God has created man as such a highly moral being that he is, independently of other people, solely responsible for his own deeds. "For we must all appear before the judgment seat of Christ, that each one may be recompensed for his deeds in the body, according to what he has done, whether good or bad" (2 Cor. 5:10). Everyone is alone before God.

We do not have the right to hide under the shelter of public opinion. Nor do we have the authority to appeal to Civil laws or to the command of a superior, if we have done wrong. In this respect faith is an individual matter.

This presupposes freedom of conscience, not only in theory but above all in practice. For instance, physicians must have the right and the opportunity to refuse to perform an abortion. Parents must have the right to own their children and to teach them in the field of faith and morals. If faith is considered to be a social matter and if society cultivates the religious opinions of its citizens and demands a life?destroying morality from its public officials, then we are in a totalitarian society without freedom of conscience.

Religion, of course, is not an individual matter in the sense that society should, in the name of religion, tolerate murders, thefts, abandonment of children or some other apparent wrong doing.

Each person is saved through his own faith. One cannot believe for someone else. "He who believes and is baptized will be saved, but he who does not believe will be damned" (Mark 16:16). In this sense faith is an individual matter.

It is not, however, an individual matter in the sense that a person can himself decide what he believes and what he does. True faith is faith in the Triune God. He creates it and gives it its content. The Christian faith binds a person to God. It is properly speaking God's work. He has revealed His Gospel to us in the Bible, so that according to it we would believe in Him. God has forgiven our sins for Christ's sake. When we believe this, we are freed from human slavery. We know God as our Father, who takes care of His own. We can be courageous. Paul did not even fear a martyr's death because he trusted in "God, who raises the dead" (2 Cor. 1:8,9).

A Christian cannot remain in his own corner and ignore others. If the Apostles out of fear had remained behind closed doors, the Gospel never would have spread throughout all the world. Love motivates a Christian to tell others the good news that we have redemption and forgiveness of sins according to the riches of God's grace.

God's Word directs Christians to local congregations. The first Christians in Christian congregations assumed the responsibility of publicly administering the Office of the Keys: preaching, administering the Sacraments, calling pastors, disciplining the fallen and excommunicating the impenitent. Congregational fellowship was confessional fellowship. God's Word settled all disagreements. The members in a spirit of love took care of each other and especially of the less fortunate. The congregations of the different areas worked together in a fraternal spirit.
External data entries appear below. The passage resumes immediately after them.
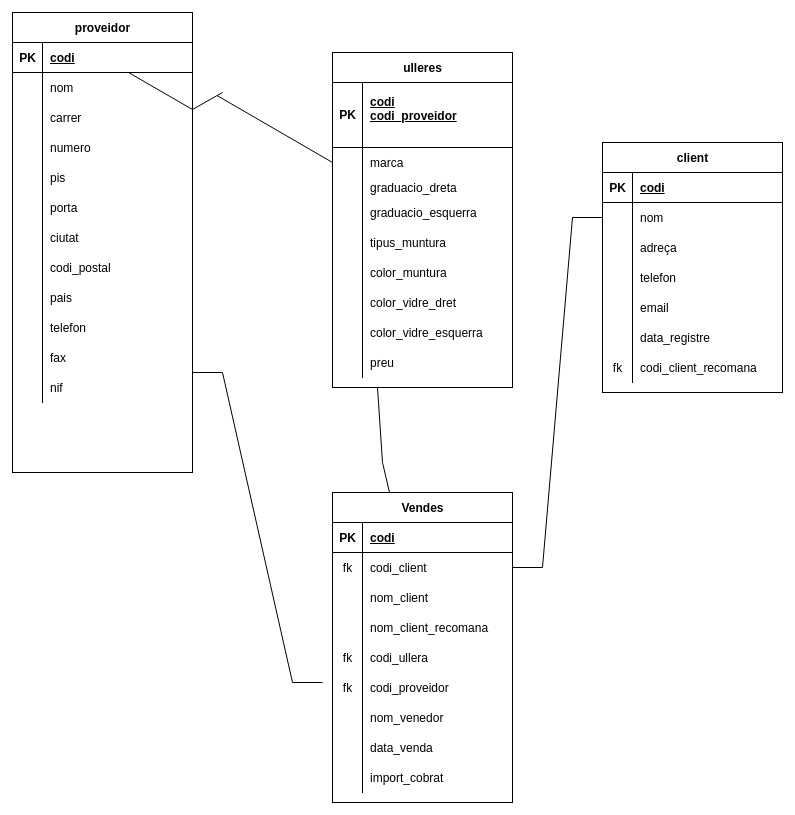
<!DOCTYPE html>
<html lang="ca">
<head>
<meta charset="utf-8">
<title>Diagrama entitat-relació</title>
<style>
:root { --ink: #000; --paper: #fff; --row: 30px; }
* { box-sizing: border-box; margin: 0; padding: 0; }
html, body { width: 795px; height: 815px; overflow: hidden; background: var(--paper); }
.diagram { position: relative; width: 795px; height: 815px; color: var(--ink); font: 12px/14px "Liberation Sans", Arial, sans-serif; }
.entity { position: absolute; width: 181px; border: 1px solid var(--ink); background: var(--paper); }
.entity h2 { height: var(--row); border-bottom: 1px solid var(--ink); font-size: 12px; line-height: 30px; text-align: center; }
.proveidor { left: 12px; top: 12px; height: 461px; }
.ulleres { left: 332px; top: 52px; height: 336px; }
.client { left: 602px; top: 142px; height: 251px; }
.vendes { left: 332px; top: 492px; height: 311px; }
.fields { list-style: none; }
.fields li { display: grid; grid-template-columns: 30px 1fr; height: var(--row); }
.fields b, .fields span { display: flex; align-items: center; }
.fields b { justify-content: center; border-right: 1px solid var(--ink); font-weight: 400; }
.fields span { padding-left: 7px; }
.fields .primary { border-bottom: 1px solid var(--ink); }
.primary b, .primary span { font-weight: 700; }
.primary span { text-decoration: underline; }
.fields .compound { height: 65px; }
.compound span { padding-bottom: 13px; }
.fields .short { height: 20px; }
.relations { position: absolute; left: 0; top: 0; fill: none; stroke: var(--ink); stroke-width: 1; }
</style>
</head>
<body>
<main class="diagram">
  <section class="entity proveidor">
    <h2>proveidor</h2>
    <ul class="fields">
      <li class="primary"><b>PK</b><span>codi</span></li>
      <li><b></b><span>nom</span></li>
      <li><b></b><span>carrer</span></li>
      <li><b></b><span>numero</span></li>
      <li><b></b><span>pis</span></li>
      <li><b></b><span>porta</span></li>
      <li><b></b><span>ciutat</span></li>
      <li><b></b><span>codi_postal</span></li>
      <li><b></b><span>pais</span></li>
      <li><b></b><span>telefon</span></li>
      <li><b></b><span>fax</span></li>
      <li><b></b><span>nif</span></li>
    </ul>
  </section>

  <section class="entity ulleres">
    <h2>ulleres</h2>
    <ul class="fields">
      <li class="primary compound"><b>PK</b><span>codi<br>codi_proveidor</span></li>
      <li><b></b><span>marca</span></li>
      <li class="short"><b></b><span>graduacio_dreta</span></li>
      <li><b></b><span>graduacio_esquerra</span></li>
      <li><b></b><span>tipus_muntura</span></li>
      <li><b></b><span>color_muntura</span></li>
      <li><b></b><span>color_vidre_dret</span></li>
      <li><b></b><span>color_vidre_esquerra</span></li>
      <li><b></b><span>preu</span></li>
    </ul>
  </section>

  <section class="entity client">
    <h2>client</h2>
    <ul class="fields">
      <li class="primary"><b>PK</b><span>codi</span></li>
      <li><b></b><span>nom</span></li>
      <li><b></b><span>adreça</span></li>
      <li><b></b><span>telefon</span></li>
      <li><b></b><span>email</span></li>
      <li><b></b><span>data_registre</span></li>
      <li><b>fk</b><span>codi_client_recomana</span></li>
    </ul>
  </section>

  <section class="entity vendes">
    <h2>Vendes</h2>
    <ul class="fields">
      <li class="primary"><b>PK</b><span>codi</span></li>
      <li><b>fk</b><span>codi_client</span></li>
      <li><b></b><span>nom_client</span></li>
      <li><b></b><span>nom_client_recomana</span></li>
      <li><b>fk</b><span>codi_ullera</span></li>
      <li><b>fk</b><span>codi_proveidor</span></li>
      <li><b></b><span>nom_venedor</span></li>
      <li><b></b><span>data_venda</span></li>
      <li><b></b><span>import_cobrat</span></li>
    </ul>
  </section>

  <svg class="relations" width="795" height="815" viewBox="0 0 795 815" aria-hidden="true">
    <g class="proveidor-ulleres">
      <polyline points="128.5,72.5 192.5,109.5 222.5,92.5"/>
      <line x1="217" y1="95.5" x2="332.5" y2="162.5"/>
    </g>
    <polyline class="proveidor-vendes" points="192.5,372.5 222.5,372.5 292.5,682.5 322.5,682.5"/>
    <polyline class="ulleres-vendes" points="377.5,387.5 382.5,462.5 389.5,492.5"/>
    <polyline class="client-vendes" points="602.5,217.5 572.5,217.5 542.5,567.5 512.5,567.5"/>
  </svg>
</main>
</body>
</html>
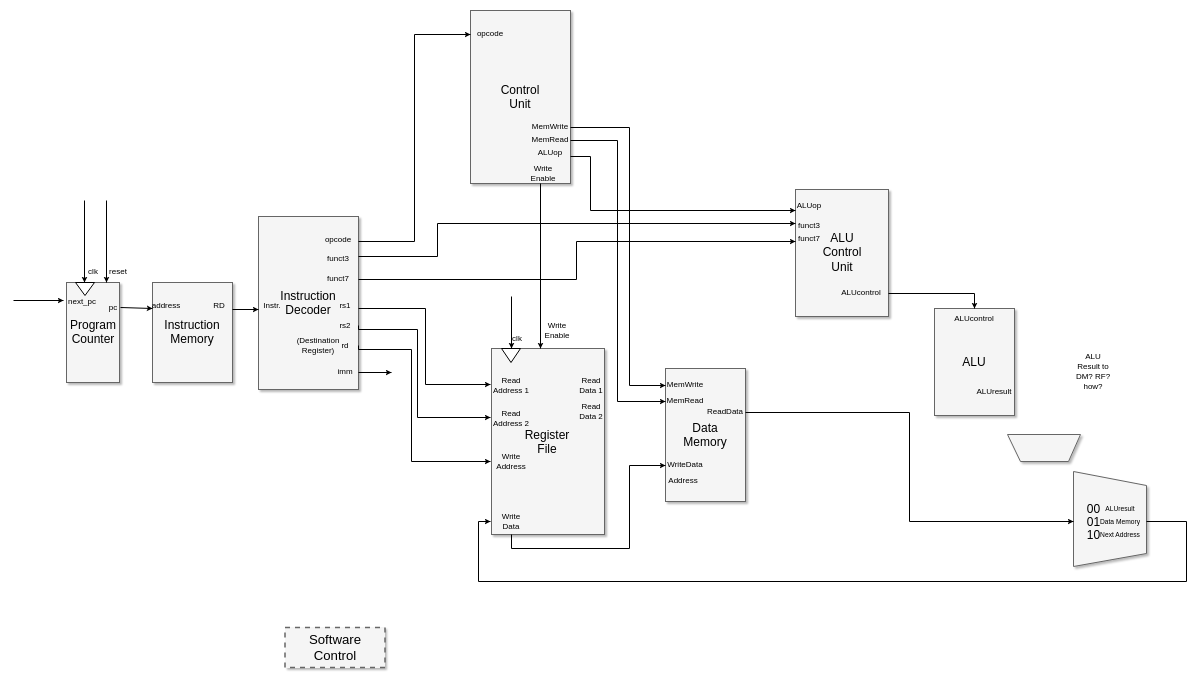
<!DOCTYPE html>
<html lang="en">
<head>
<meta charset="utf-8">
<title>Processor datapath diagram</title>
<style>
:root {
  --paper: #ffffff;
  --ink: #000000;
  --fill: #f5f5f5;
  --edge: #666666;
  --shadow: rgba(0, 0, 0, .28);
}
* { box-sizing: border-box; margin: 0; padding: 0; }
html, body { width: 1200px; height: 681px; overflow: hidden; background: var(--paper); }
.diagram {
  position: relative; width: 1200px; height: 681px; overflow: hidden;
  font: 8px/10px "Liberation Sans", Helvetica, Arial, sans-serif; color: var(--ink);
}
.box {
  position: absolute; left: var(--x); top: var(--y); width: var(--w); height: var(--h);
  background: var(--fill); border: 1px solid var(--edge); box-shadow: 2px 2px 2px var(--shadow);
}
.wires { position: absolute; inset: 0; }
.label, .title {
  position: absolute; left: var(--x); top: var(--y); transform: translate(-50%, -50%);
  white-space: nowrap; text-align: center; font-weight: 400;
}
.title { font-size: 12px; line-height: 14.4px; }
.software {
  display: flex; align-items: center; justify-content: center; text-align: center;
  border: none; font-size: 13.2px; line-height: 16px;
}
.mux-inputs {
  position: absolute; left: 1087px; top: 503px; width: 53px;
  display: grid; grid-template-columns: 13px 40px; grid-auto-rows: 12.7px;
  align-items: center; justify-items: center; white-space: nowrap; list-style: none;
}
.mux-inputs li { display: contents; }
.mux-inputs b { font-size: 12px; font-weight: 400; }
.mux-inputs span { font-size: 6.7px; }
</style>
</head>
<body>
<main class="diagram">

  <div class="box" style="--x:66px;--y:282px;--w:54px;--h:101px"></div>
  <div class="box" style="--x:152px;--y:282px;--w:81px;--h:101px"></div>
  <div class="box" style="--x:258px;--y:216px;--w:101px;--h:174px"></div>
  <div class="box" style="--x:470px;--y:10px;--w:101px;--h:174px"></div>
  <div class="box" style="--x:491px;--y:348px;--w:114px;--h:187px"></div>
  <div class="box" style="--x:665px;--y:368px;--w:81px;--h:134px"></div>
  <div class="box" style="--x:795px;--y:189px;--w:94px;--h:128px"></div>
  <div class="box" style="--x:934px;--y:308px;--w:81px;--h:108px"></div>
  <div class="box software" style="--x:285px;--y:627px;--w:100px;--h:41px">Software<br>Control</div>

  <svg class="wires" width="1200" height="681" viewBox="0 0 1200 681" aria-hidden="true">
    <defs>
      <marker id="arrow" markerUnits="userSpaceOnUse" markerWidth="8" markerHeight="8" refX="6" refY="3" orient="auto">
        <path d="M0 0L6 3L0 6L1.5 3Z" fill="#000"/>
      </marker>
      <filter id="soft-shadow" x="-10%" y="-10%" width="125%" height="135%">
        <feDropShadow dx="2" dy="2" stdDeviation="1" flood-color="#000" flood-opacity=".28"/>
      </filter>
    </defs>

    <g id="multiplexers" transform="translate(.5 .5)" fill="#f5f5f5" stroke="#666" filter="url(#soft-shadow)">
      <polygon points="1007,434 1080,434 1068,461 1020,461"/>
      <polygon points="1073,471 1146,485 1146,553 1073,566"/>
    </g>

    <rect id="software-outline" x="285" y="627.5" width="100" height="40" fill="none" stroke="#666" stroke-width="1.5" stroke-dasharray="5 5"/>

    <g id="clock-pins" transform="translate(.5 .5)" fill="#fff" stroke="#000">
      <polygon points="75,282 94,282 84.5,295"/>
      <polygon points="501,348 520,348 510.5,362"/>
    </g>

    <g id="signals" transform="translate(.5 .5)" fill="none" stroke="#000" marker-end="none">
      <g id="arrows">
        <path marker-end="url(#arrow)" d="M84 200V282"/>
        <path marker-end="url(#arrow)" d="M106 200V282"/>
        <path marker-end="url(#arrow)" d="M13 300H63"/>
        <path marker-end="url(#arrow)" d="M120 307L152 308"/>
        <path marker-end="url(#arrow)" d="M232 309H258"/>
        <path marker-end="url(#arrow)" d="M358 241H414V34H470"/>
        <path marker-end="url(#arrow)" d="M358 256H437V223H795"/>
        <path marker-end="url(#arrow)" d="M358 279H576V241H795"/>
        <path marker-end="url(#arrow)" d="M358 308H425V384H490"/>
        <path marker-end="url(#arrow)" d="M358 325V329H417V417H490"/>
        <path marker-end="url(#arrow)" d="M358 345V349H411V461H490"/>
        <path marker-end="url(#arrow)" d="M358 372H391"/>
        <path marker-end="url(#arrow)" d="M511 296V348"/>
        <path marker-end="url(#arrow)" d="M540 183V348"/>
        <path marker-end="url(#arrow)" d="M570 127H629V385H665"/>
        <path marker-end="url(#arrow)" d="M570 140H617V401H665"/>
        <path marker-end="url(#arrow)" d="M570 156H590V210H795"/>
        <path marker-end="url(#arrow)" d="M888 293H974V308"/>
        <path marker-end="url(#arrow)" d="M745 412H909V521H1073"/>
        <path marker-end="url(#arrow)" d="M511 534V548H629V465H665"/>
        <path marker-end="url(#arrow)" d="M1146 521H1186V581H478V521H490"/>
      </g>
    </g>
  </svg>

  <section aria-label="Program Counter">
    <h2 class="title" style="--x:93px;--y:332px">Program<br>Counter</h2>
    <span class="label" style="--x:93px;--y:272px">clk</span>
    <span class="label" style="--x:118px;--y:272px">reset</span>
    <span class="label" style="--x:82px;--y:302px">next_pc</span>
    <span class="label" style="--x:113px;--y:308px">pc</span>
  </section>

  <section aria-label="Instruction Memory">
    <h2 class="title" style="--x:192px;--y:332px">Instruction<br>Memory</h2>
    <span class="label" style="--x:166px;--y:306px">address</span>
    <span class="label" style="--x:219px;--y:306px">RD</span>
  </section>

  <section aria-label="Instruction Decoder">
    <h2 class="title" style="--x:308px;--y:303px">Instruction<br>Decoder</h2>
    <span class="label" style="--x:272px;--y:306px">Instr.</span>
    <span class="label" style="--x:338px;--y:240px">opcode</span>
    <span class="label" style="--x:338px;--y:259px">funct3</span>
    <span class="label" style="--x:338px;--y:279px">funct7</span>
    <span class="label" style="--x:345px;--y:306px">rs1</span>
    <span class="label" style="--x:345px;--y:326px">rs2</span>
    <span class="label" style="--x:318px;--y:346px">(Destination<br>Register)</span>
    <span class="label" style="--x:345px;--y:346px">rd</span>
    <span class="label" style="--x:345px;--y:372px">imm</span>
  </section>

  <section aria-label="Control Unit">
    <h2 class="title" style="--x:520px;--y:97px">Control<br>Unit</h2>
    <span class="label" style="--x:490px;--y:34px">opcode</span>
    <span class="label" style="--x:550px;--y:127px">MemWrite</span>
    <span class="label" style="--x:550px;--y:140px">MemRead</span>
    <span class="label" style="--x:550px;--y:153px">ALUop</span>
    <span class="label" style="--x:543px;--y:174px">Write<br>Enable</span>
  </section>

  <section aria-label="Register File">
    <h2 class="title" style="--x:547px;--y:442px">Register<br>File</h2>
    <span class="label" style="--x:517px;--y:339px">clk</span>
    <span class="label" style="--x:557px;--y:331px">Write<br>Enable</span>
    <span class="label" style="--x:511px;--y:386px">Read<br>Address 1</span>
    <span class="label" style="--x:511px;--y:419px">Read<br>Address 2</span>
    <span class="label" style="--x:511px;--y:462px">Write<br>Address</span>
    <span class="label" style="--x:511px;--y:522px">Write<br>Data</span>
    <span class="label" style="--x:591px;--y:386px">Read<br>Data 1</span>
    <span class="label" style="--x:591px;--y:412px">Read<br>Data 2</span>
  </section>

  <section aria-label="Data Memory">
    <h2 class="title" style="--x:705px;--y:435px">Data<br>Memory</h2>
    <span class="label" style="--x:685px;--y:385px">MemWrite</span>
    <span class="label" style="--x:685px;--y:401px">MemRead</span>
    <span class="label" style="--x:725px;--y:412px">ReadData</span>
    <span class="label" style="--x:685px;--y:465px">WriteData</span>
    <span class="label" style="--x:683px;--y:481px">Address</span>
  </section>

  <section aria-label="ALU Control Unit">
    <h2 class="title" style="--x:842px;--y:253px">ALU<br>Control<br>Unit</h2>
    <span class="label" style="--x:809px;--y:206px">ALUop</span>
    <span class="label" style="--x:809px;--y:226px">funct3</span>
    <span class="label" style="--x:809px;--y:239px">funct7</span>
    <span class="label" style="--x:861px;--y:293px">ALUcontrol</span>
  </section>

  <section aria-label="ALU">
    <h2 class="title" style="--x:974px;--y:362px">ALU</h2>
    <span class="label" style="--x:974px;--y:319px">ALUcontrol</span>
    <span class="label" style="--x:994px;--y:392px">ALUresult</span>
  </section>

  <p class="label" style="--x:1093px;--y:372px">ALU<br>Result to<br>DM? RF?<br>how?</p>

  <ul class="mux-inputs">
    <li><b>00</b><span>ALUresult</span></li>
    <li><b>01</b><span>Data Memory</span></li>
    <li><b>10</b><span>Next Address</span></li>
  </ul>

</main>
</body>
</html>
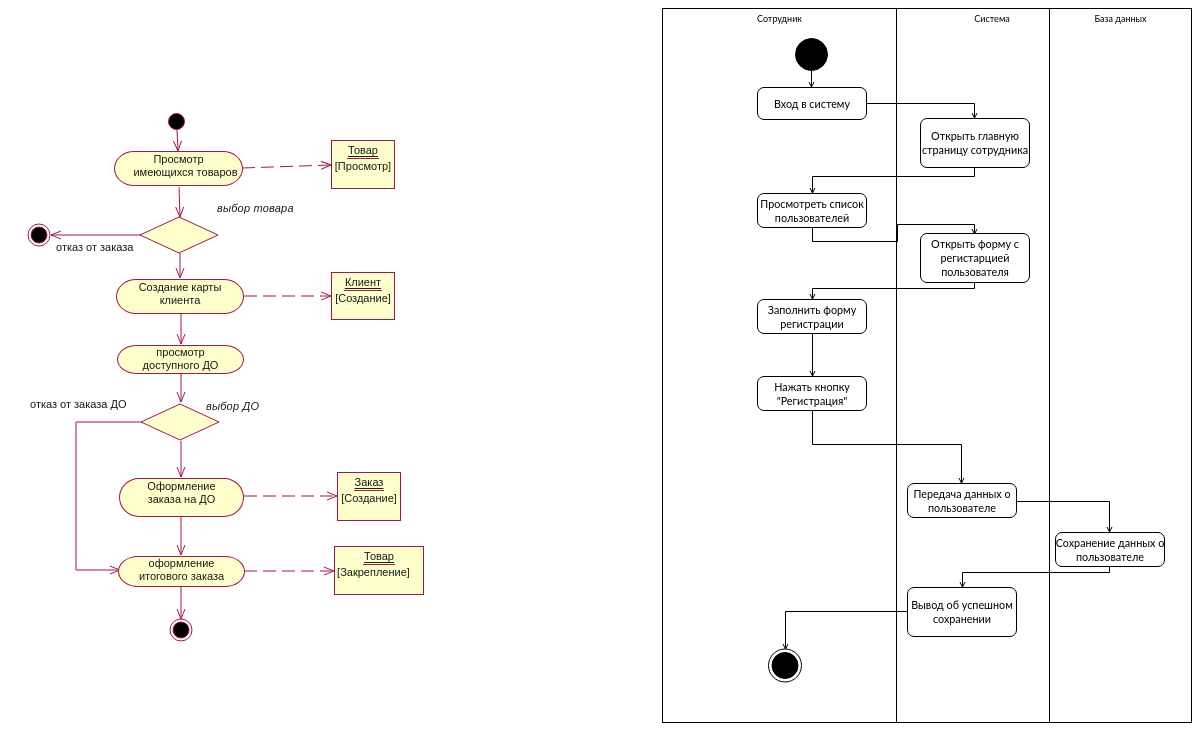
<!DOCTYPE html>
<html lang="ru">
<head>
<meta charset="utf-8">
<title>Диаграммы деятельности</title>
<style>
:root {
  --paper: #ffffff;
  --ink: #000000;
  --text: #1c1c1c;
  --wine: #a3174f;
  --cream: #ffffcc;
}
* { box-sizing: border-box; margin: 0; }
html, body { width: 1200px; height: 731px; overflow: hidden; background: var(--paper); }
.board { position: relative; width: 1200px; height: 731px; overflow: hidden; }
.connectors { position: absolute; left: 0; top: 0; width: 1200px; height: 731px; }
.node, .label {
  position: absolute;
  left: var(--x);
  top: var(--y);
  white-space: nowrap;
}
.node {
  width: var(--w);
  height: var(--h);
  display: flex;
  flex-direction: column;
  align-items: center;
  text-align: center;
}
.order { font: 11px/13px "Liberation Sans", Arial, sans-serif; color: var(--text); }
.order .action {
  background: var(--cream);
  border: 1px solid var(--wine);
  border-radius: 20px / 50%;
  padding-top: var(--pad, 1px);
}
.order .object {
  background: var(--cream);
  border: 1px solid var(--wine);
  padding-top: 3px;
}
.object h3 {
  font: inherit;
  height: 15px;
  padding: 0 1px;
  text-decoration: underline;
  text-underline-offset: 2px;
  border-bottom: 1px solid var(--wine);
  margin-bottom: 1px;
}
.choice { font-style: italic; letter-spacing: 0.2px; }
.shift { position: relative; left: 7px; }
.registration { font: 10.8px/14px Lato, Carlito, "Open Sans", sans-serif; color: var(--ink); }
.registration .action {
  width: 110px;
  height: var(--h, 35px);
  justify-content: center;
  background: var(--paper);
  border: 1px solid var(--ink);
  border-radius: 7px;
}
.lanes {
  position: absolute;
  left: 662px;
  top: 8px;
  width: 530px;
  height: 715px;
  display: grid;
  grid-template-columns: 233px 153px 1fr;
  border: 1px solid var(--ink);
}
.lane { padding-top: 3px; text-align: center; }
.lane + .lane { border-left: 1px solid var(--ink); }
.lane h2 { font: 9px/14px Lato, Carlito, "Open Sans", sans-serif; }
.lane:nth-child(2) h2 { padding-left: 38px; }
</style>
</head>
<body>
<main class="board">

  <section class="lanes" aria-label="Дорожки участников">
    <div class="lane"><h2>Сотрудник</h2></div>
    <div class="lane"><h2>Система</h2></div>
    <div class="lane"><h2>База данных</h2></div>
  </section>

  <svg class="connectors" viewBox="0 0 1200 731" aria-hidden="true">
    <defs>
      <marker id="wine-arrow" markerUnits="userSpaceOnUse" markerWidth="12" markerHeight="12" refX="10" refY="5" orient="auto">
        <path d="M0 1L10 5L0 9" fill="none" stroke="var(--wine)"/>
      </marker>
      <marker id="ink-arrow" markerUnits="userSpaceOnUse" markerWidth="8" markerHeight="8" refX="6" refY="3" orient="auto">
        <path d="M1 0.5L6 3L1 5.5" fill="none" stroke="var(--ink)"/>
      </marker>
      <g id="wine-end">
        <circle r="11" fill="var(--paper)" stroke="var(--wine)"/>
        <circle r="8" fill="var(--ink)" stroke="var(--wine)"/>
      </g>
      <polygon id="decision" points="-39,0 0,-18 39,0 0,18" fill="var(--cream)" stroke="var(--wine)"/>
    </defs>

    <g class="order-flow" fill="none" stroke="var(--wine)">
      <circle cx="176.500" cy="121.500" r="8" fill="var(--ink)"/>
      <g marker-end="url(#wine-arrow)">
        <path d="M177 130L178 151"/>
        <path d="M179 187L180 217"/>
        <path d="M140 235H51"/>
        <path d="M180 253V278"/>
        <path d="M181 314V344"/>
        <path d="M181 374V402"/>
        <path d="M181 441V477"/>
        <path d="M142 422H76V570H120"/>
        <path d="M181 517V555"/>
        <path d="M181 587V619"/>
      </g>
      <g stroke-dasharray="13 6" marker-end="url(#wine-arrow)">
        <path d="M242 168L331 165"/>
        <path d="M244 296H331"/>
        <path d="M244 496H337"/>
        <path d="M244 571H334"/>
      </g>
      <use href="#decision" x="179" y="235"/>
      <use href="#decision" x="180" y="422"/>
      <use href="#wine-end" x="39" y="235"/>
      <use href="#wine-end" x="181" y="630"/>
    </g>

    <g class="registration-flow" fill="none" stroke="var(--ink)">
      <circle cx="811.500" cy="54.500" r="16" fill="var(--ink)"/>
      <g marker-end="url(#ink-arrow)">
        <path d="M811.500 71V87"/>
        <path d="M866 103.500H974.500V118"/>
        <path d="M974.500 167V176.500H812.500V193"/>
        <path d="M812.500 228V241.500H897.500V224.500H974.500V234"/>
        <path d="M974.500 282V288.500H812.500V299"/>
        <path d="M812.500 334V376"/>
        <path d="M812.500 411V444.500H961.500V483"/>
        <path d="M1016 501.500H1109.500V532"/>
        <path d="M1109.500 567V572.500H962.500V587"/>
        <path d="M907 611.500H785.500V649"/>
      </g>
      <circle cx="785" cy="665.500" r="16.500" fill="var(--paper)"/>
      <circle cx="785" cy="665.500" r="13" fill="var(--ink)"/>
    </g>
  </svg>

  <section class="order" aria-label="Оформление заказа">
    <div class="node action" style="--x:114px;--y:151px;--w:129px;--h:35px"><span>Просмотр</span><span class="shift">имеющихся товаров</span></div>
    <div class="node object" style="--x:331px;--y:140px;--w:64px;--h:49px"><h3>Товар</h3><p>[Просмотр]</p></div>
    <p class="label choice" style="--x:217px;--y:202px">выбор товара</p>
    <p class="label" style="--x:56px;--y:241px">отказ от заказа</p>

    <div class="node action" style="--x:116px;--y:279px;--w:128px;--h:35px">Создание карты<br>клиента</div>
    <div class="node object" style="--x:331px;--y:272px;--w:64px;--h:48px"><h3>Клиент</h3><p>[Создание]</p></div>

    <div class="node action" style="--x:117px;--y:345px;--w:127px;--h:29px;--pad:0px">просмотр<br>доступного ДО</div>
    <p class="label" style="--x:30px;--y:398px">отказ от заказа ДО</p>
    <p class="label choice" style="--x:206px;--y:400px">выбор ДО</p>

    <div class="node action" style="--x:119px;--y:478px;--w:125px;--h:39px">Оформление<br>заказа на ДО</div>
    <div class="node object" style="--x:337px;--y:472px;--w:64px;--h:49px"><h3>Заказ</h3><p>[Создание]</p></div>

    <div class="node action" style="--x:118px;--y:556px;--w:127px;--h:31px;--pad:0px">оформление<br>итогового заказа</div>
    <div class="node object" style="--x:334px;--y:546px;--w:90px;--h:49px"><h3>Товар</h3><p style="margin-left:-11px">[Закрепление]</p></div>
  </section>

  <section class="registration" aria-label="Регистрация пользователя">
    <div class="node action" style="--x:757px;--y:87px;--h:33px">Вход в систему</div>
    <div class="node action" style="--x:920px;--y:118px;--h:50px">Открыть главную<br>страницу сотрудника</div>
    <div class="node action" style="--x:757px;--y:193px">Просмотреть список<br>пользователей</div>
    <div class="node action" style="--x:920px;--y:233px;--h:50px">Открыть форму с<br>регистарцией<br>пользователя</div>
    <div class="node action" style="--x:757px;--y:299px">Заполнить форму<br>регистрации</div>
    <div class="node action" style="--x:757px;--y:376px">Нажать кнопку<br>"Регистрация"</div>
    <div class="node action" style="--x:907px;--y:483px">Передача данных о<br>пользователе</div>
    <div class="node action" style="--x:1055px;--y:532px">Сохранение данных о<br>пользователе</div>
    <div class="node action" style="--x:907px;--y:587px;--h:50px">Вывод об успешном<br>сохранении</div>
  </section>

</main>
</body>
</html>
This is how God wants it to be also today.

Is faith then an individual matter? From the standpoint of salvation and morality in God's sight it is, but from the standpoint of congregational unity, Christian fellowship and love it is not.